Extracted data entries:
----

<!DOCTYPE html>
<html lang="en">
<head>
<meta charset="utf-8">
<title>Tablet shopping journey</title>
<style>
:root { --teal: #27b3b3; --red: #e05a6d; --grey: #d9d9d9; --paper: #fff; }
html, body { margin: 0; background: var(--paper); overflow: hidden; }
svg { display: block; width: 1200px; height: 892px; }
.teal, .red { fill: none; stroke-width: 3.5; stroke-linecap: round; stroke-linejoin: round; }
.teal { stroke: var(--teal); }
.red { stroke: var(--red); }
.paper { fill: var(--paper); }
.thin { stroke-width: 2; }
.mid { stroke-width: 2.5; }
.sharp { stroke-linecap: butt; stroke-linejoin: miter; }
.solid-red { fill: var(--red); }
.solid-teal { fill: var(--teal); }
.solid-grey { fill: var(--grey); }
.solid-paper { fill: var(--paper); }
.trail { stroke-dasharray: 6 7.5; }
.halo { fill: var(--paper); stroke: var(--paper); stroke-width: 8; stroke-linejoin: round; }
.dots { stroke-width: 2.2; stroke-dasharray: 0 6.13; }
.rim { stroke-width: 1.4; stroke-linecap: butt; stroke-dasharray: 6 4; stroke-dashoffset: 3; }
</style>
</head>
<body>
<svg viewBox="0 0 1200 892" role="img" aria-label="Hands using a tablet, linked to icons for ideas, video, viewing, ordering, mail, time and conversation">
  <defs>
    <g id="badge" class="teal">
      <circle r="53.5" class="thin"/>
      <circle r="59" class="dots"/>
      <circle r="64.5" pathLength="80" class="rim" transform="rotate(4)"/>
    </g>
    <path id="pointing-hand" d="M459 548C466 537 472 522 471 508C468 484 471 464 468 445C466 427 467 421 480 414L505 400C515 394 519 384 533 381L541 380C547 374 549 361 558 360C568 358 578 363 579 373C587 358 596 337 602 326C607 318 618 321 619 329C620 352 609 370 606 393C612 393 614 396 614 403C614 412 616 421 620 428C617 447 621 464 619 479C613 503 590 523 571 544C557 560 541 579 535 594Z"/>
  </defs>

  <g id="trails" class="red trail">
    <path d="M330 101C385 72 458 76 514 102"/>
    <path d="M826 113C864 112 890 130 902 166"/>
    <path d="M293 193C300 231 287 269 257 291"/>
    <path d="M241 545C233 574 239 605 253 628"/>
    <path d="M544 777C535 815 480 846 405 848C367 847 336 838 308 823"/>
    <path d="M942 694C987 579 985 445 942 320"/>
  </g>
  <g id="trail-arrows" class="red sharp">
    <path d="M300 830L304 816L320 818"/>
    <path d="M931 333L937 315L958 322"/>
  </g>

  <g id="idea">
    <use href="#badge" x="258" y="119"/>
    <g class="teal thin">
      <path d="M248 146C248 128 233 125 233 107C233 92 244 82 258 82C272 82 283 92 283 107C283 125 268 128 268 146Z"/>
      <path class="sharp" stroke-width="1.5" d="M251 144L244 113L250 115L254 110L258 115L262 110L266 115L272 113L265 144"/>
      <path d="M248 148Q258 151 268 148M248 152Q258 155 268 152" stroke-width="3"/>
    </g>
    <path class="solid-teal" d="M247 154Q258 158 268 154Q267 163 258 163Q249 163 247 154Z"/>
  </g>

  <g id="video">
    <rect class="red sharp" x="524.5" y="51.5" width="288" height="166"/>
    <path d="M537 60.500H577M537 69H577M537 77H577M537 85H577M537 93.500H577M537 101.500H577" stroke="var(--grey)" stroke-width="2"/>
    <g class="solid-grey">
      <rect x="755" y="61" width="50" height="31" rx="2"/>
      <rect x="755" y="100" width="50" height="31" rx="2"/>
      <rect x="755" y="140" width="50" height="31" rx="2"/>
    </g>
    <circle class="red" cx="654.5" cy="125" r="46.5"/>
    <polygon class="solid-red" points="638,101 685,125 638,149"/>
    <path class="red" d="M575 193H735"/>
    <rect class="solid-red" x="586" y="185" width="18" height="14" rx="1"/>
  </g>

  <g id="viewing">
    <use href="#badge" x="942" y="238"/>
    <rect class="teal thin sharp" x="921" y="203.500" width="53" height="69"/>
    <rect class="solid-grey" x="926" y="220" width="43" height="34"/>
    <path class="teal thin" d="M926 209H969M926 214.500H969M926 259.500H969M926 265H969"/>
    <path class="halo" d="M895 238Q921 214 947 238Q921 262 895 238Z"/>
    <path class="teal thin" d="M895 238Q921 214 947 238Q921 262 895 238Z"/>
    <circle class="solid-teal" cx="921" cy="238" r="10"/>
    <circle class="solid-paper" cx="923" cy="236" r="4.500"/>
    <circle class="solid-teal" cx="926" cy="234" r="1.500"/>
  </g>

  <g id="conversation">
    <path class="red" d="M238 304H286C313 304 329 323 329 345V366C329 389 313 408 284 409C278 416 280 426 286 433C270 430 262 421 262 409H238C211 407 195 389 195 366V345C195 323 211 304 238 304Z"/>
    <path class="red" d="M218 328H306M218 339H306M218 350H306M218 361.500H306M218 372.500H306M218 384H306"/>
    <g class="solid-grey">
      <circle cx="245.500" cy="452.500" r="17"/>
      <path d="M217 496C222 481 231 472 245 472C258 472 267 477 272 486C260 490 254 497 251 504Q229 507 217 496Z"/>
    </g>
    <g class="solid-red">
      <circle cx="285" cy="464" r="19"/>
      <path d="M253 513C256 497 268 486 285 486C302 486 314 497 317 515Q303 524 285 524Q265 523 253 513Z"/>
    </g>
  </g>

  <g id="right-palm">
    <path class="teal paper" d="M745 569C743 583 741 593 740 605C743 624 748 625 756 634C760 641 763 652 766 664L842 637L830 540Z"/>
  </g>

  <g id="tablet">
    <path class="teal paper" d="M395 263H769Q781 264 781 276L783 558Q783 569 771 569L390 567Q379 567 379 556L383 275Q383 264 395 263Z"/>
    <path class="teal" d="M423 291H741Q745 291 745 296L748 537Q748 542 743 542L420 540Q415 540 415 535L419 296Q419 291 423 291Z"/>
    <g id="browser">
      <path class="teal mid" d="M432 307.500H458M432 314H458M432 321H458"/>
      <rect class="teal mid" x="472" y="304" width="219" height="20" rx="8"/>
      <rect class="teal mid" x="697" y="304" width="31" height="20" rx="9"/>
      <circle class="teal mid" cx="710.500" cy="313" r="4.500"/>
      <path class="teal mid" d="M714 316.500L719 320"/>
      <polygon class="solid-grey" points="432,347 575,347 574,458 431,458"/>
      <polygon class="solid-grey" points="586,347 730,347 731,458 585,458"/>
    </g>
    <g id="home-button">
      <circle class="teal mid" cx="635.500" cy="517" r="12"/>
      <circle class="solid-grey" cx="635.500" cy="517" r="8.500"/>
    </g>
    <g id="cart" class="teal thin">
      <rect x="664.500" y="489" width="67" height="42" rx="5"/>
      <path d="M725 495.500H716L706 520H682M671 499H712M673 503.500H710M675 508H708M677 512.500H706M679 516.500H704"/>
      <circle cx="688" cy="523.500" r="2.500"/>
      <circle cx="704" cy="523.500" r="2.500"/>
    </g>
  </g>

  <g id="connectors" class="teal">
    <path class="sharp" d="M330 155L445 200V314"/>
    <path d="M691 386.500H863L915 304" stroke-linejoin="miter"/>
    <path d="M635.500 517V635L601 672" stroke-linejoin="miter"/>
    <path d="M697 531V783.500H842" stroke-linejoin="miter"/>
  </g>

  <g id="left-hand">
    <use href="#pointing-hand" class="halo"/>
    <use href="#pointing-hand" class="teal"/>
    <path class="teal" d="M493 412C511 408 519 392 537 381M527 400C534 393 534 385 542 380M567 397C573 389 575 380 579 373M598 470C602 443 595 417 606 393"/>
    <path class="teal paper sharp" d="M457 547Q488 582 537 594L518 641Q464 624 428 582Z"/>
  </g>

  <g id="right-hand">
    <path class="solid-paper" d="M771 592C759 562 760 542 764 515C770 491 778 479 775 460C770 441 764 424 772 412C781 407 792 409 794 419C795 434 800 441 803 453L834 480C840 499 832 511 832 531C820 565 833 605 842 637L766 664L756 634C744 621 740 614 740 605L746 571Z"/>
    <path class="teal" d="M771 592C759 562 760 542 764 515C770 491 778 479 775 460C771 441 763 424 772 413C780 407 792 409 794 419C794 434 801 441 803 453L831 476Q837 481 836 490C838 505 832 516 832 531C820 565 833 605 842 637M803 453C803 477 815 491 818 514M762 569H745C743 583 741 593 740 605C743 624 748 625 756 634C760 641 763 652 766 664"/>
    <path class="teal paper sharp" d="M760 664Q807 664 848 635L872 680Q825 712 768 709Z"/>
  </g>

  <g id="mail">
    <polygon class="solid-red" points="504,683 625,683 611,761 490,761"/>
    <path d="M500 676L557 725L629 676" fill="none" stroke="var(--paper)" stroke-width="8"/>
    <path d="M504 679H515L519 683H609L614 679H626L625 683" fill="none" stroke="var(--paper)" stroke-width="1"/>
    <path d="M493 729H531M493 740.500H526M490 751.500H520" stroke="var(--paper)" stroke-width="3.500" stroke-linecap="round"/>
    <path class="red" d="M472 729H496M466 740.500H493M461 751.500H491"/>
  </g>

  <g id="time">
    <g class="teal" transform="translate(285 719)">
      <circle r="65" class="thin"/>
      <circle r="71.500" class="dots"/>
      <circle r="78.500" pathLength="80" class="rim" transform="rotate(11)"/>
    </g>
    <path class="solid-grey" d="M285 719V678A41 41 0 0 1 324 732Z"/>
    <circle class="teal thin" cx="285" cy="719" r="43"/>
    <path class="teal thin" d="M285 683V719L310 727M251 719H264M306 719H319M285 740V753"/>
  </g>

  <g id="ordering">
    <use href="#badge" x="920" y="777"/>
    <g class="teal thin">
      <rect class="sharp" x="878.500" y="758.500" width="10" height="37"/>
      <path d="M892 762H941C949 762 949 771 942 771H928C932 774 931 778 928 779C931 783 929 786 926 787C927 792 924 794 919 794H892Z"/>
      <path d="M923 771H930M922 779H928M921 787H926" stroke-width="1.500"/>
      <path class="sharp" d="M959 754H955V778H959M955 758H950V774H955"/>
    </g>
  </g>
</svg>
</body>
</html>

----

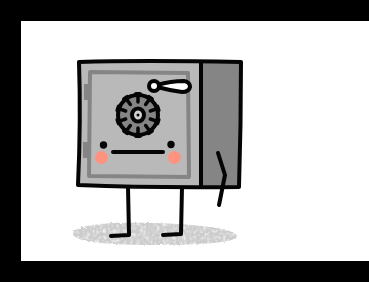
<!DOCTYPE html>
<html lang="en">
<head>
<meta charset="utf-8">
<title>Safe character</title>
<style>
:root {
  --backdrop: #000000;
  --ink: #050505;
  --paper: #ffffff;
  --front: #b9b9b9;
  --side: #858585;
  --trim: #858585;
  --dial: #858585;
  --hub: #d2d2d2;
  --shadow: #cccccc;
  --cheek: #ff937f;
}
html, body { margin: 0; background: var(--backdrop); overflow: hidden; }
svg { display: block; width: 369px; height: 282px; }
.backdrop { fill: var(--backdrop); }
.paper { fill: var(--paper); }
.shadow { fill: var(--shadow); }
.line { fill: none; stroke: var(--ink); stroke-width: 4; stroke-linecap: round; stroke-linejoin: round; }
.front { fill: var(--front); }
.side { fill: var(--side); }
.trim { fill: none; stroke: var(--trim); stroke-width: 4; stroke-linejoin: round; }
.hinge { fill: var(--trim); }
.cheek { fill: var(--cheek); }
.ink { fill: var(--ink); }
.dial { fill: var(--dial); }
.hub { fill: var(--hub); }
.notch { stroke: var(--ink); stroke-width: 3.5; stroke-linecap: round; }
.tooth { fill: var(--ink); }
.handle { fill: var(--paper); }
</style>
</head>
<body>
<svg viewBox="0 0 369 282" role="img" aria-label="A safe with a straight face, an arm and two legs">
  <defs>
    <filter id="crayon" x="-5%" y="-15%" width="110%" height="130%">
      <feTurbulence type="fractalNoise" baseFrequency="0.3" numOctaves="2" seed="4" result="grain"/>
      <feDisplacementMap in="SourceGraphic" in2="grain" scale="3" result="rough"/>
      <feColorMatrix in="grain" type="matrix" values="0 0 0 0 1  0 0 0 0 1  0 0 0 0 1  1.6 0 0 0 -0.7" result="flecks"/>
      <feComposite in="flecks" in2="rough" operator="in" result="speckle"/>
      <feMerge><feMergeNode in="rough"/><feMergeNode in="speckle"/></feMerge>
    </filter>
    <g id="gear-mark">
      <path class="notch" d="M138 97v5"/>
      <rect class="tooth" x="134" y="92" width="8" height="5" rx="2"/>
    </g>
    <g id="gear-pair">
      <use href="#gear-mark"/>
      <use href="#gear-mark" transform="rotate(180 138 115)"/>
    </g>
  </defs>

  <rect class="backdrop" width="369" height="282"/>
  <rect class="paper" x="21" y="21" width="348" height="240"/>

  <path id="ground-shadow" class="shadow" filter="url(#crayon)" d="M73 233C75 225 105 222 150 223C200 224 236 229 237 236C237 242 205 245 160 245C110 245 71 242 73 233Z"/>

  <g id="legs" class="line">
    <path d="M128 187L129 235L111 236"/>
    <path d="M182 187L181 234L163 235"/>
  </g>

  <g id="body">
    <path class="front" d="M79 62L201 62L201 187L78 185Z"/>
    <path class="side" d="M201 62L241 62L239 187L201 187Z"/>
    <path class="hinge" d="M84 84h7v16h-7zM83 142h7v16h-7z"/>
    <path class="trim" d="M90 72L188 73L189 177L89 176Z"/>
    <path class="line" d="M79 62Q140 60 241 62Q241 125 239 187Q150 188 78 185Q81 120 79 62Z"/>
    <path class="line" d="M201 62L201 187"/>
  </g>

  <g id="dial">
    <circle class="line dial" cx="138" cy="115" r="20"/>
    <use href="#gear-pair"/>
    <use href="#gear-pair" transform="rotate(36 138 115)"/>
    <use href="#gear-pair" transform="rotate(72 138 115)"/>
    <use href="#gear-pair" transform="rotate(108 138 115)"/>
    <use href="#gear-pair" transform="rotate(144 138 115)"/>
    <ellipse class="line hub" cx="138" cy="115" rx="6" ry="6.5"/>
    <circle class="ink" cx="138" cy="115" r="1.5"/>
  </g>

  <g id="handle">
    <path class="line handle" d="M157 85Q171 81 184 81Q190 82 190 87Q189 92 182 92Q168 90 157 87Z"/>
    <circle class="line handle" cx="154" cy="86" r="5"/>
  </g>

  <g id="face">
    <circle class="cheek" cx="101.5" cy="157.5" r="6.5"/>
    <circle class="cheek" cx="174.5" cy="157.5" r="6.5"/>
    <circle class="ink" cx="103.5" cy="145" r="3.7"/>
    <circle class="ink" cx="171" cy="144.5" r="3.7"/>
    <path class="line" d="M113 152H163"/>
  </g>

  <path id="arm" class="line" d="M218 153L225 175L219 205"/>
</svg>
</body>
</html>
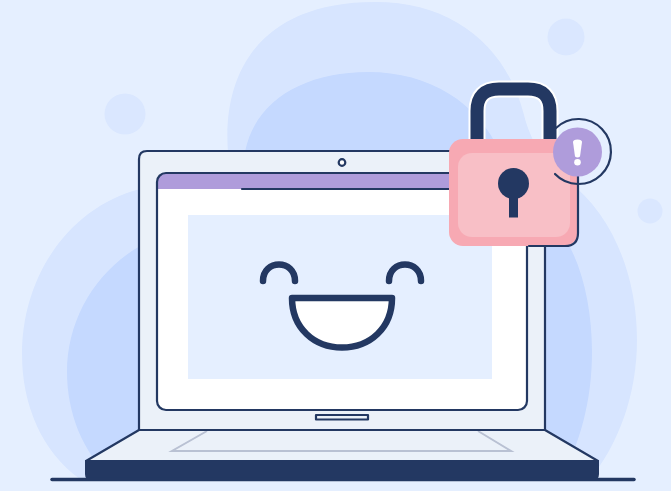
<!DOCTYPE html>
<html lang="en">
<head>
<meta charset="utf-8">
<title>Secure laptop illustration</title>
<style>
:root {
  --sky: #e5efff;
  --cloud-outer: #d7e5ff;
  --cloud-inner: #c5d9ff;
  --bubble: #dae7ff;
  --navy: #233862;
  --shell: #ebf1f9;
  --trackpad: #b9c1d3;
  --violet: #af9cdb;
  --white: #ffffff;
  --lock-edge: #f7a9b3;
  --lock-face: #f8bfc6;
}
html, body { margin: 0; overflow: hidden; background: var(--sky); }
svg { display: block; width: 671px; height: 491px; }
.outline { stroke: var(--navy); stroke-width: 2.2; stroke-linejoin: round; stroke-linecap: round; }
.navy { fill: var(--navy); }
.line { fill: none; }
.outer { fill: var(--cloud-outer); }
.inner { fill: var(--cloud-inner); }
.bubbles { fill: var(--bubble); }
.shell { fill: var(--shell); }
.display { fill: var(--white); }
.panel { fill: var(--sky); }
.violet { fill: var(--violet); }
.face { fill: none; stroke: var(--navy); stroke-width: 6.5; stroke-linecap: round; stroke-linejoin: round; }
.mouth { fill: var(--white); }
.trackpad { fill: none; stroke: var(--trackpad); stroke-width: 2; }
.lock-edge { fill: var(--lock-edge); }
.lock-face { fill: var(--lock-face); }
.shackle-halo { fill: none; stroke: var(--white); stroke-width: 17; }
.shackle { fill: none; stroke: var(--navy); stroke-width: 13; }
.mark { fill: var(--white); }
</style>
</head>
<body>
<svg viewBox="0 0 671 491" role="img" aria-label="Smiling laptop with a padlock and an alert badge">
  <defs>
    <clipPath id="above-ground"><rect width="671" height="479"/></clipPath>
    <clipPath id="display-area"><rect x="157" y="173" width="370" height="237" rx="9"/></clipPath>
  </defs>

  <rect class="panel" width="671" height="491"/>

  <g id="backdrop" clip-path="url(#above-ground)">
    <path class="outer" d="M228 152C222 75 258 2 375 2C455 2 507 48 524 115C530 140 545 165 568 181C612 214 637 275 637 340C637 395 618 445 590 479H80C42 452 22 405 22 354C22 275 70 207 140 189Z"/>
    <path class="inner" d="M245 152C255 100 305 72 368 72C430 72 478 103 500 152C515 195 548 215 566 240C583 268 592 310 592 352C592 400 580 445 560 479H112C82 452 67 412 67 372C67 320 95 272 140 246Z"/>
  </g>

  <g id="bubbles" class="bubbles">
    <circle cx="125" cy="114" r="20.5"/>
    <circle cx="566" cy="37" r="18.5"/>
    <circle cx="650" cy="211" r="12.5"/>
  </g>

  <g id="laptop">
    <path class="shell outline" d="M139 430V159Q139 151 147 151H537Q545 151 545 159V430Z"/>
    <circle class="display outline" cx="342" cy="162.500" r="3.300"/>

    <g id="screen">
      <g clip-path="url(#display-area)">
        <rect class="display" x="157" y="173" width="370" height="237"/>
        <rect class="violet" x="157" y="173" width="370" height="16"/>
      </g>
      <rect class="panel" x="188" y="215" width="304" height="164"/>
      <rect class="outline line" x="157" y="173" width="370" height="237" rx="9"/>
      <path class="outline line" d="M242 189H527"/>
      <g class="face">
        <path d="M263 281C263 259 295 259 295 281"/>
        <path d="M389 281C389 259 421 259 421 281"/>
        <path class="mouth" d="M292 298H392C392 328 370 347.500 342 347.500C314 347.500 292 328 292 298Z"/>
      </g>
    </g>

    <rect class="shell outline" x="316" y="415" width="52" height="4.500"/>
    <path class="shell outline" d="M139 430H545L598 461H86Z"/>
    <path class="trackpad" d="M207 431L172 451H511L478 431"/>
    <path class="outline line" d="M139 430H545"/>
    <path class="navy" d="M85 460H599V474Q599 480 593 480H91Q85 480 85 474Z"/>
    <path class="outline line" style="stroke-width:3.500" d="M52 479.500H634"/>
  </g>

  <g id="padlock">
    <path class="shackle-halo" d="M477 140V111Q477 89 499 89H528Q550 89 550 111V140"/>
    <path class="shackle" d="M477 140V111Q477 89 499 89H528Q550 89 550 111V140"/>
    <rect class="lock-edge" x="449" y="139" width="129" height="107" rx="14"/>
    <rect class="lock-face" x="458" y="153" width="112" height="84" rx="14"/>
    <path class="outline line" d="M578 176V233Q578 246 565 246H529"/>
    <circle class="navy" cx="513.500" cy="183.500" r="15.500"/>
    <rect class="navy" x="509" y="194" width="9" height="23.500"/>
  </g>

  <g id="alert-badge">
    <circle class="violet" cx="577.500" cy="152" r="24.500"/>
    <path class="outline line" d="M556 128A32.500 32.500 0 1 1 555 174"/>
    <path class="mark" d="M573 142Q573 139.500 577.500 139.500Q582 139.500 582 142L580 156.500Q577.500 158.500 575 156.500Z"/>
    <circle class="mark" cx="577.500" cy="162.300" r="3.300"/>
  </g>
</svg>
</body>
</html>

----

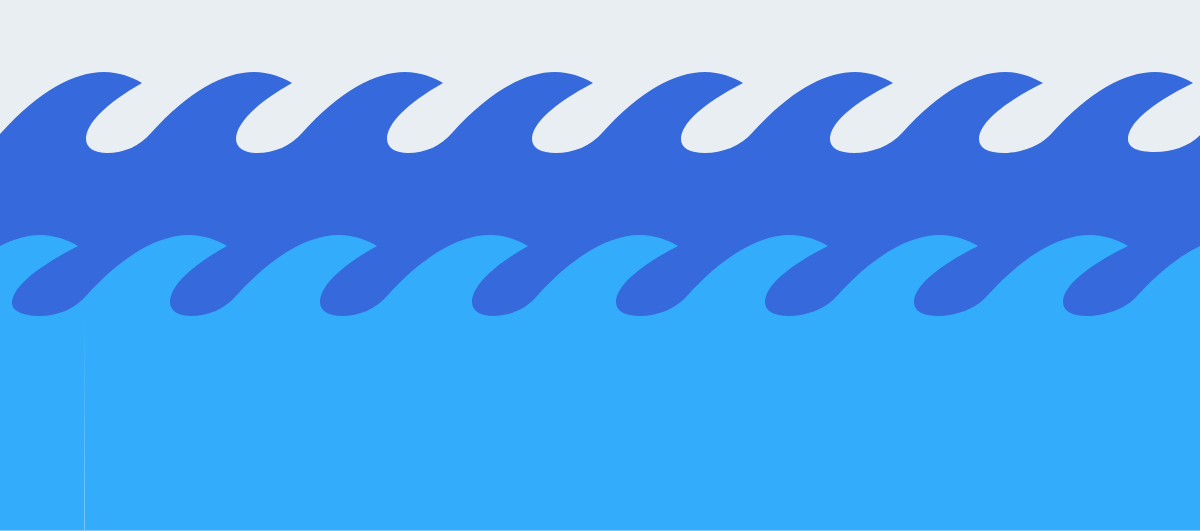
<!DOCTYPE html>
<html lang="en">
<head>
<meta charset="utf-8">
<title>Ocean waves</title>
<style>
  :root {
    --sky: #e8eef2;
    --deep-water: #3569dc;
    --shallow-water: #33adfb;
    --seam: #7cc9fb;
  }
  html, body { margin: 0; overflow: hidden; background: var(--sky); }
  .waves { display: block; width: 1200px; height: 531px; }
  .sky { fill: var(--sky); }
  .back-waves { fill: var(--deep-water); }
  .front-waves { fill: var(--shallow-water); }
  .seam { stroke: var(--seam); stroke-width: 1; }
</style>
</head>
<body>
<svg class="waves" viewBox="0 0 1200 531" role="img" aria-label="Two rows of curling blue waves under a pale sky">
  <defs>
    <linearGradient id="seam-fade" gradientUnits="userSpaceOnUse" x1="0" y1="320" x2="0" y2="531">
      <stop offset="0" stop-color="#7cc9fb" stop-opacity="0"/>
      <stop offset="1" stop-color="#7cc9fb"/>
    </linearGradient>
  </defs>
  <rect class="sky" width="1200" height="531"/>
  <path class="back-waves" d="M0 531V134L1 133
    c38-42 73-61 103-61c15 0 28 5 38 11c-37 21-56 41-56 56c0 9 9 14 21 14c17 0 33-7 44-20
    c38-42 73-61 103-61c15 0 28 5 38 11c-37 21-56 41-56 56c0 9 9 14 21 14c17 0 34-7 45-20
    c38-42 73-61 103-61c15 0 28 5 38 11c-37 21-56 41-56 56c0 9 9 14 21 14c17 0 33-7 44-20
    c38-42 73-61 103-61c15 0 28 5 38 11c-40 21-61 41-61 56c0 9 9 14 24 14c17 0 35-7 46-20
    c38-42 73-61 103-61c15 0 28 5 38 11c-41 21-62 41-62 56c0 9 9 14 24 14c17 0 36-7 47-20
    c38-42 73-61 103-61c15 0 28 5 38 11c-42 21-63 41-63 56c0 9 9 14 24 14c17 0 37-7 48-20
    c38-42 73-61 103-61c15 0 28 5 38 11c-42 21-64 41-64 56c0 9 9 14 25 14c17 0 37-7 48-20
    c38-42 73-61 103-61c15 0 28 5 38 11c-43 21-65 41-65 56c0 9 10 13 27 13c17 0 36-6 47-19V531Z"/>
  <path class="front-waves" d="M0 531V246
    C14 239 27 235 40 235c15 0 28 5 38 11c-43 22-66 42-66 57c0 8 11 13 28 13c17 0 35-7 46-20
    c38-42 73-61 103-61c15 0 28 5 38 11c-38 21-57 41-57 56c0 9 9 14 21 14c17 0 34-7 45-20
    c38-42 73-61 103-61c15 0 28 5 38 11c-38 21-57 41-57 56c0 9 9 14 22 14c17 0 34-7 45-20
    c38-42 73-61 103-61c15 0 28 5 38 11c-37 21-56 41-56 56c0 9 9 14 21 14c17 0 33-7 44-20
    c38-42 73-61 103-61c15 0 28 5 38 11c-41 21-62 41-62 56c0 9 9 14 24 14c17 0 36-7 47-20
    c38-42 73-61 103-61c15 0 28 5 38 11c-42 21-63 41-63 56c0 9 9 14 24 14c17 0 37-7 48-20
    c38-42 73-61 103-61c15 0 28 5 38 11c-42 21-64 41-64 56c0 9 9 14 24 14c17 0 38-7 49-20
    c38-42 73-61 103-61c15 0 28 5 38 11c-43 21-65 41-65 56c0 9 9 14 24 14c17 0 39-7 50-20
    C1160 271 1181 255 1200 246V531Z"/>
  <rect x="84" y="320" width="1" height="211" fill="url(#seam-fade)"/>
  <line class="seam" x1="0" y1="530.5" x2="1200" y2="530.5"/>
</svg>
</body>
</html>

----

Each line above that carries the string "linearGradient" has to be returned.

    <linearGradient id="seam-fade" gradientUnits="userSpaceOnUse" x1="0" y1="320" x2="0" y2="531">
    </linearGradient>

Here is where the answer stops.